FILM AS LITERATURE CP (UC/CSU)) (h.s. general elective) (Semester Course – Elective)
This is an exciting semester long course in which students will approach film similarly to the way novels are studied.
Students will be viewing (not watching), discussing, and writing about films in a literary fashion. Class members will view
clips from various films as well as view several films in their entirety. Students will be taught to "read" films with an eye
toward symbolism, themes, social and historical context, bias, points of view, plot development, and character development.
All students will be expected to keep a film journal in which they will take notes and write comprehensive literary analyses
of the films and clips seen throughout the semester. There will be regular in-class exams as well as analytical writing
assignments throughout the semester.
None Grades 10-12
This course qualifies as a University of California "g" elective
Each unit will be evaluated with an in-class essay (100 points each) and a journal check (50 points each unit check).
The semester is broken up into the following units:
Introduction to Film as Literature
Clips from Lawrence of Arabia, Dances With Wolves, Much Ado About Nothing
Unit 1: Traditional American Values

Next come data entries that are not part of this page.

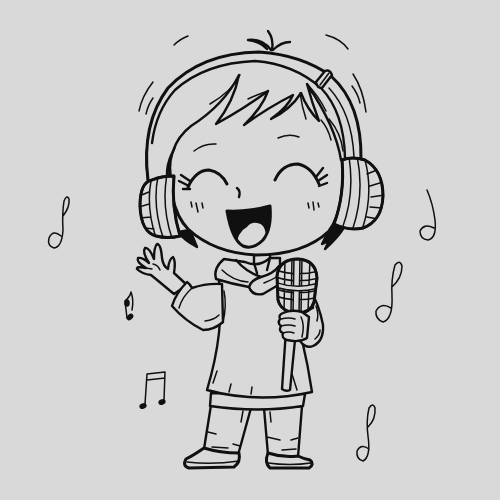
<!DOCTYPE html>
<html lang="en">
<head>
<meta charset="utf-8">
<title>Singing child with headphones</title>
<style>
:root { --paper: #d9d9d9; --ink: #101010; }
html, body { margin: 0; height: 100%; overflow: hidden; background: var(--paper); }
svg { display: block; width: 500px; height: 500px; }
.line { fill: none; stroke: var(--ink); stroke-width: 2.4; stroke-linecap: round; stroke-linejoin: round; }
.shape { fill: var(--paper); }
.fine { stroke-width: 1.5; }
.bold { stroke-width: 3; }
.solid { fill: var(--ink); }
</style>
</head>
<body>
<svg viewBox="0 0 500 500" role="img" aria-label="Line drawing of a laughing child with headphones singing into a microphone">
  <defs>
    <clipPath id="mouth-clip"><path d="M227 211Q249 212 270 206Q272 229 263 240Q253 250 243 246Q232 240 227 211Z"/></clipPath>
    <clipPath id="left-cup-clip"><path d="M152 180Q140 182 140 206Q141 232 156 236Q168 239 180 236Q171 206 174 176Q161 176 152 180Z"/></clipPath>
    <clipPath id="right-cup-clip"><path d="M342 160Q352 156 365 160Q383 170 383 196Q382 221 363 228Q348 231 334 224Q345 194 342 160Z"/></clipPath>
    <clipPath id="mic-clip"><path d="M277 276Q279 259 298 259Q316 260 317 278L314 302Q311 313 297 313Q281 312 278 300Z"/></clipPath>
  </defs>

  <rect width="500" height="500" fill="var(--paper)"/>

  <g id="legs" class="line">
    <path class="shape" d="M211 405L204 449L238 455L251 408Z"/>
    <path class="shape" d="M264 408L268 455L298 457L302 406Z"/>
    <path class="shape bold" d="M204 448Q194 455 186 459Q182 466 189 468L234 467Q241 462 239 453Q220 453 204 448Z"/>
    <path class="shape bold" d="M268 453Q264 463 270 468L309 468Q315 464 310 460Q304 459 298 456Q283 458 268 453Z"/>
    <path class="fine" d="M187 462Q212 465 239 461M268 463Q290 466 311 463M212 447L228 448M208 432L216 434M233 444L240 446M267 437L280 440M282 450L296 449M291 440L298 438M243 411L241 422M270 412L271 422"/>
  </g>

  <g id="jumper" class="line">
    <path class="shape" d="M211 393L210 406Q258 413 303 406L305 394Z"/>
    <path class="shape" d="M219 281Q225 330 207 390Q258 404 312 392Q308 365 302 340L300 278Q260 262 219 281Z"/>
    <path class="fine" d="M213 383L217 371M297 390L292 374M231 384L229 392M251 394L252 387"/>
  </g>

  <g id="waving-arm" class="line">
    <path class="shape" d="M174 294Q162 284 151 275Q142 274 137 269Q136 266 146 268Q136 262 138 258Q142 257 149 263Q142 252 145 248Q149 247 154 259Q154 247 157 244Q161 244 162 258Q163 266 168 269Q169 259 173 257Q176 261 174 273L187 285Z"/>
    <path class="fine" d="M153 264Q158 265 160 270M146 268L152 269"/>
    <path class="shape" d="M222 284Q206 283 192 288Q190 284 187 282Q176 293 172 306Q185 321 203 330Q214 330 223 322Z"/>
    <path class="fine" d="M192 288Q182 297 179 308M205 321Q214 320 219 315M224 291Q227 306 223 322"/>
  </g>

  <g id="hood" class="line">
    <path class="shape" d="M254 250L254 267L270 267L270 250Z"/>
    <path class="shape" d="M224 259Q213 268 216 279Q232 284 249 287Q252 296 263 294L280 284L280 258L270 258Q258 268 245 262Z"/>
    <path d="M236 260Q246 272 261 277Q251 280 249 287M261 277Q273 274 279 266M254 263L257 273M270 258L267 270"/>
    <path class="fine" d="M222 270Q233 281 248 282M264 283Q272 280 278 276"/>
  </g>

  <g id="hair-ends" class="line solid">
    <path d="M178 232Q184 240 197 247L190 230Z"/>
    <path d="M322 244Q331 241 330 236Q328 244 325 249Q338 238 345 226L333 222Z"/>
  </g>

  <g id="head" class="line">
    <path class="shape bold" d="M170 150Q166 206 188 229Q214 253 256 255Q304 255 329 231Q347 207 343 154Q333 80 258 70Q188 78 170 150Z"/>
    <path class="shape" d="M148 180Q140 124 174 86Q208 58 258 59Q315 65 336 100Q346 122 346 160L341 160Q336 127 307 84Q312 103 319 121Q307 109 301 93Q291 109 271 119Q288 107 293 95Q269 107 244 125Q262 108 268 91Q245 108 216 124Q234 101 239 75Q224 105 191 126Q178 136 173 151Q166 165 167 178Z"/>
    <path class="fine" d="M240 75Q232 91 210 104M268 91Q256 95 248 99M307 84Q318 95 326 111M300 93Q302 107 306 119M175 148Q169 160 171 176M329 119Q341 133 343 151M321 120Q328 128 331 140"/>
  </g>

  <g id="face">
    <g class="line bold">
      <path d="M188 187Q196 170 209 170Q221 172 227 184"/>
      <path d="M275 180Q282 164 298 164Q312 167 319 184"/>
    </g>
    <g class="line">
      <path d="M190 181L181 175M189 186L179 181M190 189L183 189"/>
      <path d="M316 177L323 168M318 181L327 175M319 186L327 183"/>
      <path class="fine" d="M194 151Q204 143 216 144M278 138Q289 133 299 137"/>
      <path d="M237 188Q241 191 239 197"/>
      <path class="fine" d="M191 202L192 207M196 203L198 212M202 203L203 208M308 203L309 208M313 202L314 210M318 203L319 207"/>
    </g>
    <path class="solid" d="M227 211Q249 212 270 206Q272 229 263 240Q253 250 243 246Q232 240 227 211Z"/>
    <g clip-path="url(#mouth-clip)"><path class="shape" d="M236 248Q237 232 247 227Q251 222 257 223Q266 224 266 238L258 250Z"/></g>
    <path class="line bold" d="M227 211Q249 212 270 206Q272 229 263 240Q253 250 243 246Q232 240 227 211Z"/>
  </g>

  <g id="headphones" class="line">
    <path class="shape" d="M148 180Q141 124 168 88Q201 53 259 52Q302 55 331 76Q362 104 361 160L345 158Q344 112 321 88Q294 64 255 61Q205 63 175 90Q150 119 152 179Z" stroke="none"/>
    <path class="bold" d="M148 180Q141 124 168 88Q201 53 259 52Q302 55 331 76Q362 104 361 160"/>
    <path d="M152 143Q156 111 175 90Q205 63 255 61Q294 64 321 88Q344 112 345 158"/>
    <path class="fine" d="M329 88Q352 113 354 157"/>
    <path class="shape" d="M316 82L325 71Q330 69 332 75L322 88Q317 88 316 82Z"/>
    <path class="fine" d="M320 85L329 73"/>

    <path class="shape" d="M152 180Q140 182 140 206Q141 232 156 236Q168 239 180 236Q171 206 174 176Q161 176 152 180Z"/>
    <g class="fine" clip-path="url(#left-cup-clip)">
      <path d="M167 174Q161 208 173 241M158 176Q152 207 164 240M151 181Q146 207 156 238M139 196L149 192M139 207L149 204M140 218L151 217M145 228L154 229"/>
    </g>
    <path class="bold" d="M152 180Q140 182 140 206Q141 232 156 236Q168 239 180 236Q171 206 174 176Q161 176 152 180Z"/>

    <path class="shape" d="M342 160Q352 156 365 160Q383 170 383 196Q382 221 363 228Q348 231 334 224Q345 194 342 160Z"/>
    <g class="fine" clip-path="url(#right-cup-clip)">
      <path d="M349 157Q355 195 342 229M357 156Q365 194 352 231M365 160Q374 194 362 230M367 174L377 170M370 186L383 182M371 197L384 195M370 207L382 208M367 217L378 219"/>
    </g>
    <path class="bold" d="M342 160Q352 156 365 160Q383 170 383 196Q382 221 363 228Q348 231 334 224Q345 194 342 160Z"/>
  </g>

  <g id="cowlick" class="line">
    <path d="M271 50Q262 38 248 40Q260 41 267 49M272 50Q274 39 268 31M273 50Q281 42 290 42"/>
  </g>

  <g id="motion-marks" class="line fine">
    <path d="M174 45Q180 39 188 36M139 111Q142 96 153 82M146 114Q148 105 153 98M326 35Q341 39 348 49M353 74Q363 89 366 112M352 86Q358 94 360 103"/>
  </g>

  <g id="holding-arm" class="line">
    <path class="shape" d="M309 287Q319 304 323 325Q324 341 313 346Q306 349 300 341L300 313L313 308Z"/>
    <path class="fine" d="M316 306Q319 314 317 321M315 339Q320 335 320 330"/>
  </g>

  <g id="microphone" class="line">
    <path class="shape" d="M286 330L282 389Q286 392 290 390L296 330Z"/>
    <path class="shape" d="M277 276Q279 259 298 259Q316 260 317 278L314 302Q311 313 297 313Q281 312 278 300Z"/>
    <g class="fine" clip-path="url(#mic-clip)">
      <path d="M276 270Q296 277 319 271M276 277Q296 284 319 278M276 289Q296 296 319 290M276 296Q296 303 319 297M285 258L284 312M292 258L291 312M302 258L301 312M310 258L308 312"/>
      <path class="shape" d="M294 256L293 315L299 315L300 256Z"/>
      <path class="shape" d="M275 282Q296 290 319 283L319 288Q296 294 275 287Z"/>
    </g>
    <path class="bold" d="M277 276Q279 259 298 259Q316 260 317 278L314 302Q311 313 297 313Q281 312 278 300Z"/>
  </g>

  <g id="holding-hand" class="line">
    <path class="shape" d="M283 313Q291 309 302 312L309 317L307 338Q299 343 287 340Q281 338 283 333Q278 331 281 326Q277 323 280 319Q278 315 283 313Z"/>
    <path class="fine" d="M281 319Q289 317 295 319M281 326Q289 324 295 326M283 333Q289 331 294 333M301 317Q305 325 302 337"/>
  </g>

  <g id="music-notes" class="line fine">
    <path d="M63 230Q62 214 64 201Q67 194 69 199Q70 207 63 216M63 230Q62 247 54 248Q47 246 49 238Q53 229 61 236"/>
    <path d="M427 190Q433 204 435 220Q437 238 428 240Q420 239 420 231Q424 223 434 228"/>
    <path d="M392 296Q391 279 395 265Q400 259 402 266Q402 278 392 287M392 296Q393 319 383 322Q375 319 376 311Q381 302 391 308"/>
    <path d="M368 436Q366 421 369 408Q373 402 375 408Q376 419 368 427M368 436Q371 457 363 461Q356 459 357 451Q361 443 369 449"/>
    <path d="M127 318L125 301Q130 297 131 292Q134 300 132 310"/>
    <ellipse class="solid" cx="130" cy="317" rx="3" ry="2" transform="rotate(-40 130 317)"/>
    <ellipse class="solid" cx="127" cy="303" rx="2" ry="3"/>
    <path d="M145 404L147 374L165 372L164 400M147 380L165 378"/>
    <ellipse class="solid" cx="143" cy="406" rx="3" ry="2" transform="rotate(-25 143 406)"/>
    <ellipse class="solid" cx="162" cy="402" rx="3" ry="2" transform="rotate(-25 162 402)"/>
  </g>
</svg>
</body>
</html>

Field of Dreams, Forrest Gump, Pleasantville
Unit 2: Struggle of the Lower Classes
Visions of Light (documentary on cinematography), The Kid, Modern Times, A Night at the Opera, The Grapes of Wrath
Unit 3: Triumph of the Common Man
On the Waterfront, Rocky, Casablanca, The Truman Show, The Apartment
Unit 4: Teen Issues
Rebel Without a Cause, American Graffiti, The Breakfast Club
Unit 5: What constitutes Greatness?